Task instructions: Except for the pictures, output the records in full and exactly.

Exercise material:
◆ ◆ ◆ ◆ ◆ ◆ ◆
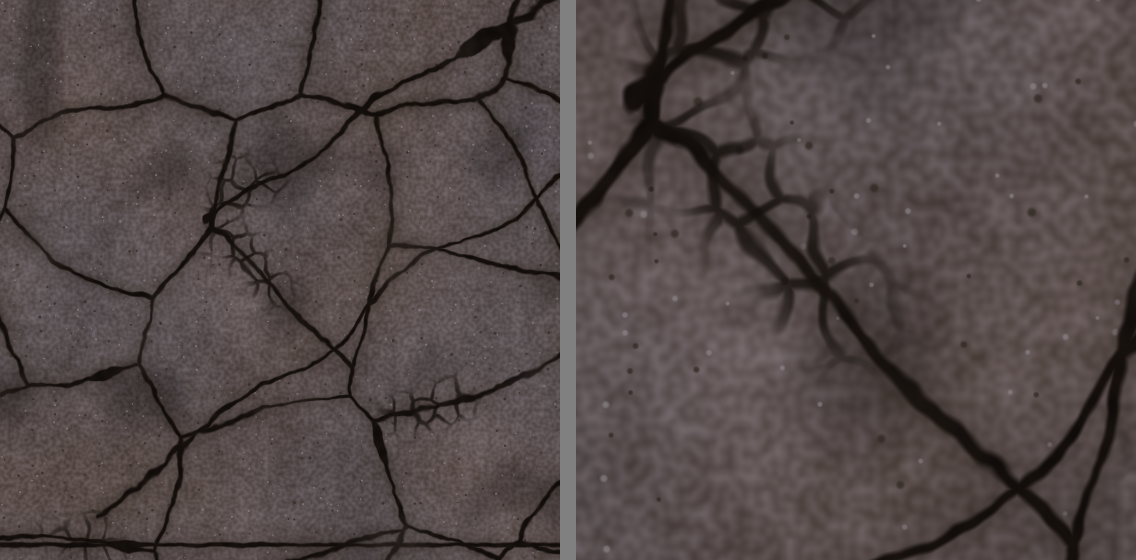
Left, the full canvas; right, a detail of the centre.
This texture is drawn by a three.js fragment shader. Its source:

```glsl
varying vec2 vUv;

#define SLAB_GRID vec2(3.1, 3.7)
#define RUBBLE_GRID vec2(27.0, 24.0)
#define CRACK_WIDTH 0.0037
#define CRACK_SOFTNESS 0.0045
#define GRIME_REACH 0.013
#define GRAIN_SCALE 140.0
#define SEAM_HEIGHT 0.027
#define STONE_DARK vec3(0.305, 0.263, 0.256)
#define STONE_LIGHT vec3(0.412, 0.368, 0.376)
#define CRACK_COLOR vec3(0.075, 0.055, 0.042)
#define GRIME_COLOR vec3(0.19, 0.16, 0.135)
#define CHIP_COLOR vec3(0.57, 0.55, 0.57)

vec2 hash2(vec2 p) {
  vec3 q = fract(p.xyx * vec3(0.1031, 0.1030, 0.0973));
  q += dot(q, q.yzx + 33.33);
  return fract((q.xx + q.yz) * q.zy);
}

float cornerSlope(vec2 cell, vec2 offset) {
  float angle = 6.2832 * hash2(cell).x;
  return dot(vec2(cos(angle), sin(angle)), offset);
}

// Gradient noise, roughly -0.7 to 0.7
float noise(vec2 p) {
  vec2 i = floor(p), f = p - i;
  vec2 u = f * f * f * (f * (f * 6.0 - 15.0) + 10.0);
  vec2 e = vec2(1.0, 0.0);
  return mix(
    mix(cornerSlope(i, f), cornerSlope(i + e, f - e), u.x),
    mix(cornerSlope(i + e.yx, f - e.yx), cornerSlope(i + 1.0, f - 1.0), u.x), u.y);
}

vec2 noise2(vec2 p) {
  return vec2(noise(p + 11.7), noise(p + 47.3));
}

// Distance to the nearest Voronoi border, in canvas units
float cellBorder(vec2 p, vec2 grid) {
  vec2 home = floor(p * grid), nearest = vec2(0.0);
  float best = 1e3;
  for (int y = -1; y <= 1; y++)
  for (int x = -1; x <= 1; x++) {
    vec2 cell = home + vec2(x, y);
    vec2 r = (cell + 0.08 + 0.84 * hash2(cell + 19.0)) / grid - p;
    if (dot(r, r) < best) { best = dot(r, r); nearest = r; }
  }
  float border = 1.0;
  for (int y = -2; y <= 2; y++)
  for (int x = -2; x <= 2; x++) {
    vec2 cell = home + vec2(x, y);
    vec2 r = (cell + 0.08 + 0.84 * hash2(cell + 19.0)) / grid - p;
    vec2 across = r - nearest;
    float span = length(across);
    if (span > 1e-4) border = min(border, dot(0.5 * (r + nearest), across / span));
  }
  return border;
}

// Slab borders, two long diagonal fractures and the straight bottom seam
float crackDistance(vec2 p) {
  vec2 jag = 0.007 * noise2(p * 26.0) + 0.0025 * noise2(p * 75.0);
  vec2 bent = p + 0.055 * noise2(p * 4.0) + jag;
  float d = cellBorder(bent, SLAB_GRID);
  for (int i = 0; i < 2; i++) {
    float k = float(i);
    float slope = 0.72 - 0.1 * k;
    float line = abs(bent.y - slope * bent.x + 0.03 - 0.41 * k) / sqrt(1.0 + slope * slope);
    float start = 0.16 + 0.22 * k;
    d = min(d, length(vec2(line, max(start - bent.x, 0.0))));
  }
  return min(d, abs(p.y - SEAM_HEIGHT + 0.5 * jag.y));
}

// Scattered soft dots; share is the fraction of cells holding one
float specks(vec2 p, float scale, float share) {
  vec2 cell = floor(p * scale);
  vec2 pick = hash2(cell + scale);
  vec2 center = 0.3 + 0.4 * hash2(cell + 71.0);
  float radius = 0.14 + 0.16 * pick.y;
  float dist = length(fract(p * scale) - center);
  return step(pick.x, share) * (1.0 - smoothstep(0.3 * radius, radius, dist));
}

void main() {
  vec2 p = vUv;

  // Mottled, grainy stone
  float tone = 0.52 + 0.45 * noise(p * 3.0 + 5.0) + 0.45 * noise(p * 10.0)
    + 0.5 * noise(p * 45.0) + 0.85 * noise(p * GRAIN_SCALE);
  vec3 color = mix(STONE_DARK, STONE_LIGHT, tone);
  color += noise(p * 3.6 + 31.0) * vec3(0.022, 0.002, -0.022);
  float smudge = smoothstep(0.12, 0.5, noise(p * vec2(7.0, 5.0) + 60.0));
  color *= 1.0 - 0.25 * smudge;

  // Pits and pale chips
  color = mix(color, GRIME_COLOR, 0.75 * specks(p, 75.0, 0.06));
  color = mix(color, CHIP_COLOR, 0.6 * specks(p + 0.37, 95.0, 0.05));

  // Grime and crumbled rubble beside the cracks
  float d = crackDistance(p);
  float dirt = exp(-d / GRIME_REACH) * (0.55 + 0.5 * noise(p * 8.0 + 23.0));
  color = mix(color, GRIME_COLOR, clamp(dirt, 0.0, 1.0));
  float crumble = smoothstep(0.15, 0.38, noise(p * 3.3 + 7.0)) * (1.0 - smoothstep(0.01, 0.055, d));
  float shard = cellBorder(p + 0.012 * noise2(p * 30.0), RUBBLE_GRID);
  color = mix(color, CRACK_COLOR, 0.8 * crumble * (1.0 - smoothstep(0.001, 0.005, shard)));

  // Dark crack cores, gaping in places and faint in others
  float gape = 0.008 * smoothstep(0.22, 0.5, noise(p * 7.0 + 90.0));
  float width = CRACK_WIDTH * (1.0 + 0.6 * noise(p * 20.0)) + gape;
  float core = 1.0 - smoothstep(width - 0.5 * CRACK_SOFTNESS, width + 0.5 * CRACK_SOFTNESS, d);
  float depth = 0.7 + 0.3 * smoothstep(-0.4, 0.0, noise(p * 5.0 + 40.0));
  color = mix(color, CRACK_COLOR * (1.0 + 0.5 * noise(p * 60.0)), core * depth);

  gl_FragColor = vec4(color, 1.0);
}
```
◆ ◆ ◆ ◆ ◆ ◆ ◆
Task response:
Left, the full canvas; right, a detail of the centre.
This texture is drawn by a three.js fragment shader. Its source:

```glsl
varying vec2 vUv;

#define SLAB_GRID vec2(3.1, 3.7)
#define RUBBLE_GRID vec2(27.0, 24.0)
#define CRACK_WIDTH 0.0037
#define CRACK_SOFTNESS 0.0045
#define GRIME_REACH 0.013
#define GRAIN_SCALE 140.0
#define SEAM_HEIGHT 0.027
#define STONE_DARK vec3(0.305, 0.263, 0.256)
#define STONE_LIGHT vec3(0.412, 0.368, 0.376)
#define CRACK_COLOR vec3(0.075, 0.055, 0.042)
#define GRIME_COLOR vec3(0.19, 0.16, 0.135)
#define CHIP_COLOR vec3(0.57, 0.55, 0.57)

vec2 hash2(vec2 p) {
  vec3 q = fract(p.xyx * vec3(0.1031, 0.1030, 0.0973));
  q += dot(q, q.yzx + 33.33);
  return fract((q.xx + q.yz) * q.zy);
}

float cornerSlope(vec2 cell, vec2 offset) {
  float angle = 6.2832 * hash2(cell).x;
  return dot(vec2(cos(angle), sin(angle)), offset);
}

// Gradient noise, roughly -0.7 to 0.7
float noise(vec2 p) {
  vec2 i = floor(p), f = p - i;
  vec2 u = f * f * f * (f * (f * 6.0 - 15.0) + 10.0);
  vec2 e = vec2(1.0, 0.0);
  return mix(
    mix(cornerSlope(i, f), cornerSlope(i + e, f - e), u.x),
    mix(cornerSlope(i + e.yx, f - e.yx), cornerSlope(i + 1.0, f - 1.0), u.x), u.y);
}

vec2 noise2(vec2 p) {
  return vec2(noise(p + 11.7), noise(p + 47.3));
}

// Distance to the nearest Voronoi border, in canvas units
float cellBorder(vec2 p, vec2 grid) {
  vec2 home = floor(p * grid), nearest = vec2(0.0);
  float best = 1e3;
  for (int y = -1; y <= 1; y++)
  for (int x = -1; x <= 1; x++) {
    vec2 cell = home + vec2(x, y);
    vec2 r = (cell + 0.08 + 0.84 * hash2(cell + 19.0)) / grid - p;
    if (dot(r, r) < best) { best = dot(r, r); nearest = r; }
  }
  float border = 1.0;
  for (int y = -2; y <= 2; y++)
  for (int x = -2; x <= 2; x++) {
    vec2 cell = home + vec2(x, y);
    vec2 r = (cell + 0.08 + 0.84 * hash2(cell + 19.0)) / grid - p;
    vec2 across = r - nearest;
    float span = length(across);
    if (span > 1e-4) border = min(border, dot(0.5 * (r + nearest), across / span));
  }
  return border;
}

// Slab borders, two long diagonal fractures and the straight bottom seam
float crackDistance(vec2 p) {
  vec2 jag = 0.007 * noise2(p * 26.0) + 0.0025 * noise2(p * 75.0);
  vec2 bent = p + 0.055 * noise2(p * 4.0) + jag;
  float d = cellBorder(bent, SLAB_GRID);
  for (int i = 0; i < 2; i++) {
    float k = float(i);
    float slope = 0.72 - 0.1 * k;
    float line = abs(bent.y - slope * bent.x + 0.03 - 0.41 * k) / sqrt(1.0 + slope * slope);
    float start = 0.16 + 0.22 * k;
    d = min(d, length(vec2(line, max(start - bent.x, 0.0))));
  }
  return min(d, abs(p.y - SEAM_HEIGHT + 0.5 * jag.y));
}

// Scattered soft dots; share is the fraction of cells holding one
float specks(vec2 p, float scale, float share) {
  vec2 cell = floor(p * scale);
  vec2 pick = hash2(cell + scale);
  vec2 center = 0.3 + 0.4 * hash2(cell + 71.0);
  float radius = 0.14 + 0.16 * pick.y;
  float dist = length(fract(p * scale) - center);
  return step(pick.x, share) * (1.0 - smoothstep(0.3 * radius, radius, dist));
}

void main() {
  vec2 p = vUv;

  // Mottled, grainy stone
  float tone = 0.52 + 0.45 * noise(p * 3.0 + 5.0) + 0.45 * noise(p * 10.0)
    + 0.5 * noise(p * 45.0) + 0.85 * noise(p * GRAIN_SCALE);
  vec3 color = mix(STONE_DARK, STONE_LIGHT, tone);
  color += noise(p * 3.6 + 31.0) * vec3(0.022, 0.002, -0.022);
  float smudge = smoothstep(0.12, 0.5, noise(p * vec2(7.0, 5.0) + 60.0));
  color *= 1.0 - 0.25 * smudge;

  // Pits and pale chips
  color = mix(color, GRIME_COLOR, 0.75 * specks(p, 75.0, 0.06));
  color = mix(color, CHIP_COLOR, 0.6 * specks(p + 0.37, 95.0, 0.05));

  // Grime and crumbled rubble beside the cracks
  float d = crackDistance(p);
  float dirt = exp(-d / GRIME_REACH) * (0.55 + 0.5 * noise(p * 8.0 + 23.0));
  color = mix(color, GRIME_COLOR, clamp(dirt, 0.0, 1.0));
  float crumble = smoothstep(0.15, 0.38, noise(p * 3.3 + 7.0)) * (1.0 - smoothstep(0.01, 0.055, d));
  float shard = cellBorder(p + 0.012 * noise2(p * 30.0), RUBBLE_GRID);
  color = mix(color, CRACK_COLOR, 0.8 * crumble * (1.0 - smoothstep(0.001, 0.005, shard)));

  // Dark crack cores, gaping in places and faint in others
  float gape = 0.008 * smoothstep(0.22, 0.5, noise(p * 7.0 + 90.0));
  float width = CRACK_WIDTH * (1.0 + 0.6 * noise(p * 20.0)) + gape;
  float core = 1.0 - smoothstep(width - 0.5 * CRACK_SOFTNESS, width + 0.5 * CRACK_SOFTNESS, d);
  float depth = 0.7 + 0.3 * smoothstep(-0.4, 0.0, noise(p * 5.0 + 40.0));
  color = mix(color, CRACK_COLOR * (1.0 + 0.5 * noise(p * 60.0)), core * depth);

  gl_FragColor = vec4(color, 1.0);
}
```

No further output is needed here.